Acute lymphoblastic leukaemia (ALL) is a blood cancer that stops your white blood cells from growing properly.
ALL involves blood cells called lymphocytes. These are an important part of your immune system because they fight infection, and they’re grown from stem cells in your bone marrow.
Before your cells finish growing into fully-formed lymphocyte cells, they’re called lymphoblasts (immature lymphocytes). Your body needs to make new lymphocytes, but when you have ALL, this process doesn’t work properly. Instead, these immature cells grow too quickly and never begin working properly.
These immature cells clog up your bone marrow and prevent it from making other blood cells. This can be a very serious problem, because we need new blood cells for a balanced immune system and healthy blood.

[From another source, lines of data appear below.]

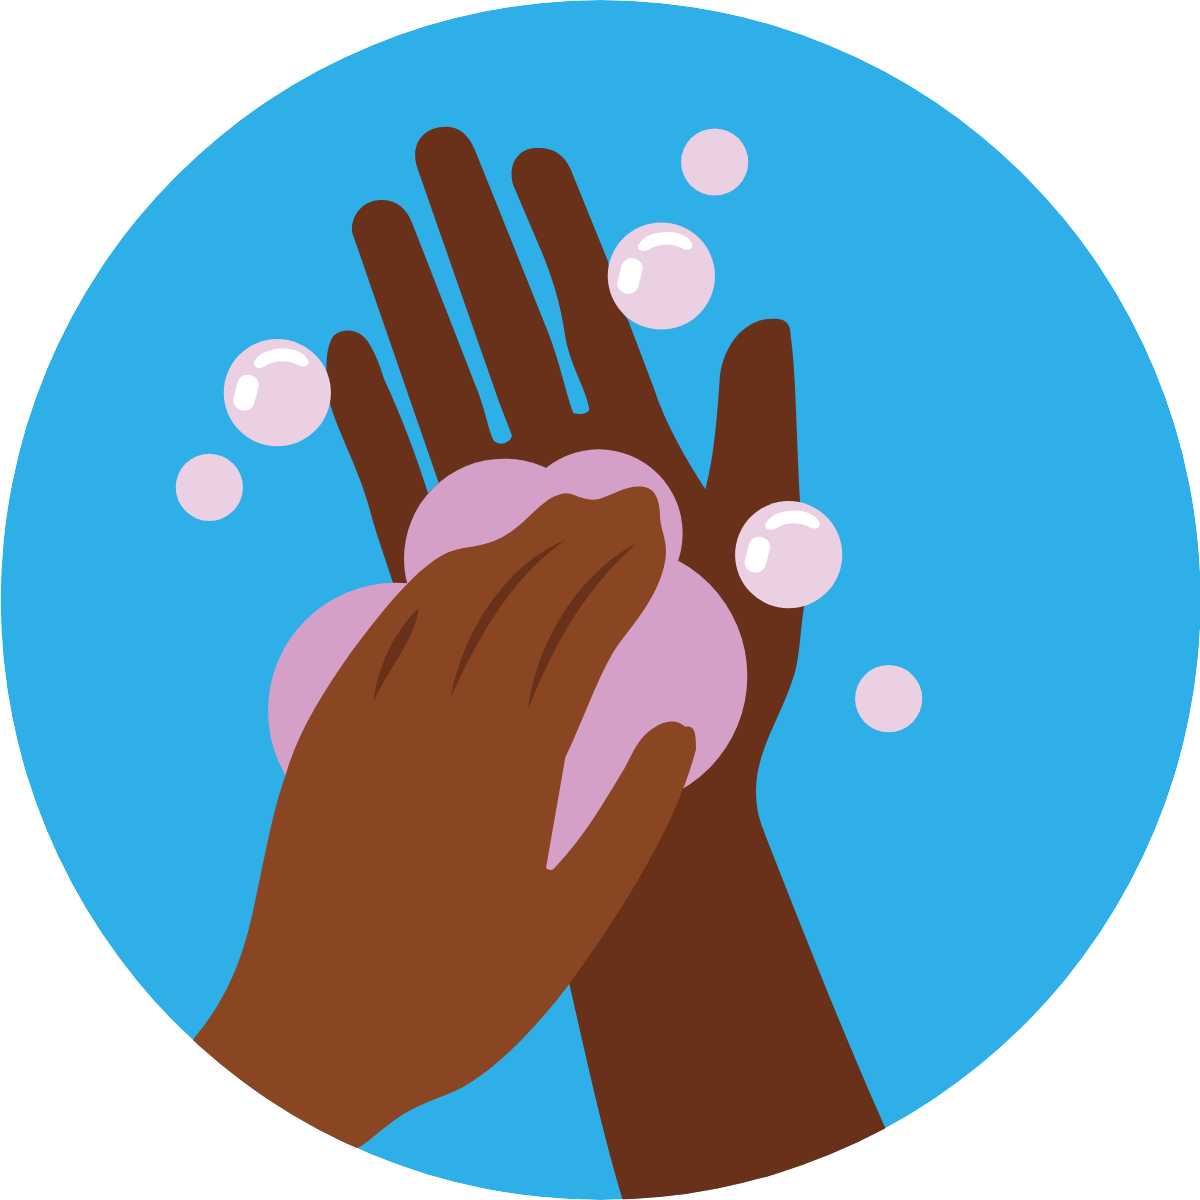
<!DOCTYPE html>
<html lang="en">
<head>
<meta charset="utf-8">
<title>Hand washing</title>
<style>
:root {
  --page: #ffffff;
  --water: #2eafe8;
  --skin-deep: #69311a;
  --skin-warm: #8a4523;
  --foam: #d4a0c8;
  --bubble: #ebd0e3;
  --shine: #ffffff;
}
html, body { margin: 0; padding: 0; background: var(--page); overflow: hidden; }
.badge { display: block; width: 1200px; height: 1200px; }
.water { fill: var(--water); }
.palm, .knuckle-lines { fill: var(--skin-deep); }
.washing-hand { fill: var(--skin-warm); }
.foam { fill: var(--foam); }
.bubble-body { fill: var(--bubble); }
.bubble-shine { fill: var(--shine); }
</style>
</head>
<body>
<svg class="badge" viewBox="0 0 900 900" role="img" aria-label="Two hands washing with pink soap foam and bubbles on a blue circle">
  <defs>
    <clipPath id="badge-clip"><circle cx="450.5" cy="450" r="450"/></clipPath>
    <g id="bubble-large">
      <circle class="bubble-body" r="40.2"/>
      <path class="bubble-shine" d="M-17.500 -23 C-13 -31 -3 -33.500 7 -33 C16 -32.500 22 -28 23.500 -23 C23 -19 18 -19 15 -21 C7 -25 -3 -24 -9 -20 C-14 -17 -18 -19 -17.500 -23 Z"/>
      <rect class="bubble-shine" x="-8" y="-13.500" width="16" height="27" rx="7.500" transform="translate(-23.500 0) rotate(15)"/>
    </g>
    <circle id="bubble-small" class="bubble-body" r="25.200"/>
  </defs>

  <g clip-path="url(#badge-clip)">
    <circle class="water" cx="450.5" cy="450" r="450"/>

    <path class="palm" d="M296 441 C288 416 281 397 277 381 C268 348 250 318 246 296 C244 277 244 261 250 252 C258 245 271 247 277 258
      C283 268 285 275 288 284 C301 312 313 344 321 370 L329 362 L264 174 C263 159 275 149 287 150 C298 150 305 157 309 167
      L357 290 C364 307 366 322 370 330 C374 335 382 333 384 327 C381 318 376 307 372 295 L313 126 C307 108 318 95 334 95 C346 95 352 103 356 112
      L411 249 C420 272 424 294 430 310 C434 311 441 311 442 307 C440 293 428 275 424 253 C420 223 411 200 405 186 L385 139 C380 122 390 110 404 111 C417 111 424 118 428 127
      L456 196 C460 222 466 234 471 240 L490 290 C499 318 515 345 529 367 C536 340 538 310 540 281 C544 256 560 239 580 239 C589 239 593 242 593 252
      C597 280 597 320 600 376 L603 455 C600 475 600 490 596 505 C587 536 567 562 567 593 C567 610 571 618 575 629
      C600 692 630 770 664 846 L664 900 L467 900 C452 850 440 795 427 738 L400 600 L320 500 Z"/>

    <g class="foam">
      <circle cx="297" cy="533" r="96"/>
      <circle cx="462.500" cy="507" r="98"/>
      <circle cx="378" cy="419" r="75"/>
      <circle cx="449" cy="400" r="63"/>
      <path d="M424 560 L400 660 L425 660 L500 560 Z"/>
    </g>

    <path class="washing-hand" d="M146 778 C165 755 177 732 186 699 C196 660 202 615 214 582 C223 550 241 521 262 491
      C285 460 306 434 326 420 C344 408 351 413 370 406 C395 396 405 372 424 370 C432 370 438 377 450 374 C462 370 470 364 482 365
      C492 366 495 376 495 388 C496 400 501 405 499 420 C494 450 470 473 460 489 C447 511 437 541 424 568
      L409.500 651 Q412 653.500 415 652 C440 626 455 598 468 577 C474 566 477 557 486 549 C496 541 506 538 514 545 C521 544 522 549 522 562
      C510 608 480 665 427 738 C405 767 375 800 346 816 C330 824 312 828 296 840 C285 848 278 855 270 860 L200 890 L120 820 Z"/>

    <g class="knuckle-lines">
      <path d="M314 456 C297 472 283 499 280 527 C290 503 312 479 314 456 Z"/>
      <path d="M424 405 C378 424 347 475 338 523 C356 484 380 436 424 405 Z"/>
      <path d="M478 407 C438 428 404 475 396 532 C413 490 434 446 478 407 Z"/>
    </g>
  </g>

  <g class="bubbles">
    <use href="#bubble-large" x="208" y="294.500"/>
    <use href="#bubble-large" x="496" y="207"/>
    <use href="#bubble-large" x="591.500" y="416"/>
    <use href="#bubble-small" x="157" y="365.500"/>
    <use href="#bubble-small" x="536" y="121.500"/>
    <use href="#bubble-small" x="666.500" y="524"/>
  </g>
</svg>
</body>
</html>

Most people with ALL just need chemotherapy on its own. In some people the disease is more aggressive, and it requires a high dose of chemotherapy, followed by a bone marrow or stem cell transplant.
Most transplants for ALL are allograft transplants – when your new stem cells are donated by someone else. It’s rare for ALL to be treated with an autologous transplant, when doctors use your own stem cells.
Your doctor will talk to you about whether a transplant is the best treatment option for you. Their decision will be based on how likely they think it is that your leukaemia will return after chemotherapy, your general health, and other factors.
Beth had a bone marrow transplant to treat her acute lymphoblastic leukaemia. Read her story here.
Information published: 06/10/16
Next review due: 06/10/19
 [Cancer Research UK